- Mitra S; Gebreselasie E; Li Y; Gauthier R; Tran-Quinn T; Ramachandran K, (2016) IEEE Transactions on Device and Materials Reliability, 3-D Integration and ESD Protection: Design and Analysis, Vol 16, Issue: 4, pp 497 – 503

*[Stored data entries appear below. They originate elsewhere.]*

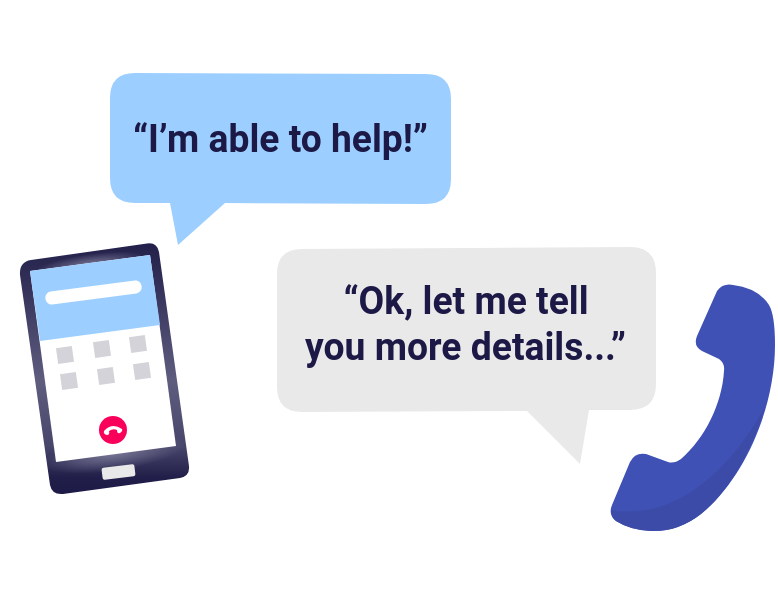
<!DOCTYPE html>
<html lang="en">
<head>
<meta charset="utf-8">
<title>Phone conversation</title>
<style>
:root {
  --sky: #9ccfff;
  --mist: #e9e9e9;
  --ink: #1c1947;
  --key: #d3d3d9;
  --hang-up: #f9005b;
  --handset: #4051b5;
  --handset-shade: #3b4ba7;
  --paper: #fff;
}
html, body { margin: 0; background: var(--paper); overflow: hidden; }
.scene { display: block; width: 778px; height: 600px; }
.bubble-caller { fill: var(--sky); }
.bubble-reply { fill: var(--mist); }
.speech { font: 700 38px Roboto, sans-serif; fill: var(--ink); text-anchor: middle; }
.screen, .call-bar, .hang-up-icon { fill: var(--paper); }
.call-header { fill: var(--sky); }
.keys { fill: var(--key); }
.home-button { fill: var(--mist); }
.hang-up { fill: var(--hang-up); }
.handset { fill: var(--handset); }
.handset-shade { fill: var(--handset-shade); }
</style>
</head>
<body>
<svg class="scene" viewBox="0 0 778 600" role="img" aria-label="A mobile phone and a telephone handset in conversation">
  <defs>
    <linearGradient id="phone-body" x1="0" y1="0" x2="0" y2="1">
      <stop offset="0" stop-color="#211e49"/>
      <stop offset=".2" stop-color="#36345c"/>
      <stop offset=".55" stop-color="#5f5d7e"/>
      <stop offset=".8" stop-color="#47456a"/>
      <stop offset=".92" stop-color="#211e49"/>
      <stop offset="1" stop-color="#1c1947"/>
    </linearGradient>
    <radialGradient id="phone-glow">
      <stop offset="0" stop-color="#8583a0" stop-opacity=".8"/>
      <stop offset="1" stop-color="#8583a0" stop-opacity="0"/>
    </radialGradient>
    <clipPath id="phone-shape">
      <path d="M31 260L147 243.500Q157 242 159 252L189 466Q190 476 180 478L63 494Q52 495 50 485L20 275Q19 262 31 260Z"/>
    </clipPath>
    <rect id="key" x="-8" y="-8" width="16" height="16" transform="rotate(-8)"/>
  </defs>

  <g id="caller-message">
    <path class="bubble-caller" d="M135 73L426 74Q451 74 451 99V179Q451 204 426 204L225 203L178 245L170 203H135Q110 203 110 178V98Q110 73 135 73Z"/>
    <text class="speech" x="280.500" y="152" textLength="295" lengthAdjust="spacingAndGlyphs">“I’m able to help!”</text>
  </g>

  <g id="reply-message">
    <path class="bubble-reply" d="M302 249L630 247Q656 247 656 273V384Q656 410 630 410H589L580 464L527 411L302 412Q277 412 277 387V274Q277 249 302 249Z"/>
    <text class="speech" x="466" y="314" textLength="245" lengthAdjust="spacingAndGlyphs">“Ok, let me tell</text>
    <text class="speech" x="465.500" y="360" textLength="321" lengthAdjust="spacingAndGlyphs">you more details...”</text>
  </g>

  <g id="mobile-phone">
    <g clip-path="url(#phone-shape)">
      <rect x="15" y="240" width="180" height="258" fill="url(#phone-body)"/>
      <ellipse cx="114" cy="454" rx="72" ry="17" transform="rotate(-8 114 454)" fill="url(#phone-glow)"/>
      <ellipse cx="90" cy="264" rx="55" ry="10" transform="rotate(-8 90 264)" fill="url(#phone-glow)"/>
    </g>
    <polygon class="screen" points="30,271 150,255 176,446 56,462"/>
    <polygon class="call-header" points="30,271 150,255 160,325 40,341"/>
    <rect class="call-bar" x="45" y="286" width="97" height="13" rx="6" transform="rotate(-7.500 93.500 292.500)"/>
    <g class="keys">
      <use href="#key" x="0" y="0" transform="translate(65 355)"/>
      <use href="#key" transform="translate(102 349)"/>
      <use href="#key" transform="translate(138 344)"/>
      <use href="#key" transform="translate(69 381)"/>
      <use href="#key" transform="translate(106 376)"/>
      <use href="#key" transform="translate(142 371)"/>
    </g>
    <circle class="hang-up" cx="113" cy="430" r="14"/>
    <path class="hang-up-icon" d="M104 431Q112 422 122 429Q123 431 120 433Q117 434 117 430Q113 428 109 431Q110 435 107 435Q103 434 104 431Z"/>
    <rect class="home-button" x="102" y="466" width="33" height="12" rx="2" transform="rotate(-7 118.500 472)"/>
  </g>

  <g id="telephone-handset">
    <path class="handset" d="M717 291Q723 283 733 285Q758 288 769 305Q775 315 775 345C775 410 743 480 701 514Q678 532 651 531Q630 530 616 521Q608 515 612 505L630 462Q635 452 646 454L668 462Q674 464 681 459C705 438 722 404 724 371Q725 363 719 359L702 351Q693 346 697 336Z"/>
    <path class="handset-shade" d="M765 407C752 449 730 491 701 514Q678 532 651 531Q630 530 616 521Q611 517 611 510C676 521 730 470 765 407Z"/>
  </g>
</svg>
</body>
</html>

Souvick Mitra is a Principal Member of Technical Staff in Globalfoundries at Essex Junction, VT. His current research interests are in the area of ESD devices/solutions for advanced CMOS, FinFETs and beyond technology nodes. Prior to this position he was a Senior Engineer in IBM’s Systems and Technology Group. He completed his M. Tech in from Indian Institute of Technology, Kharagpur in 1999 and received PhD in Electrical and Computer Engineering from George Mason University, VA in 2003. After completing his PhD, he joined IBM Semiconductor Research and Development Center and started working on the development of 90nm bulk compact models and led the 90nm low-power compact model activity. After that he started leading ESD protection development and enablement for IBM’s analog and mixed signal, leading edge bulk CMOS , RF-CMOS, silicon-on-insulator (SOI) and research technologies (65nm-20nm). His external involvement outside of Globalfoundries consists of serving as member, session chair of technical program committee and moderator for EOS/ESD symposium, International Reliability Symposium and International SOI Conference for multiple years. He is also serving in the management/steering committee of EOS/ESD symposium and International ESD Workshop. He was the General Chair of 2016 International ESD Workshop held in Tutzing, Germany and Technical Chair of 2017 International ESD Workshop held in Lake Tahoe, USA. He has authored or co-authored more than 50 publications in journals and conferences and has granted over 70 patents.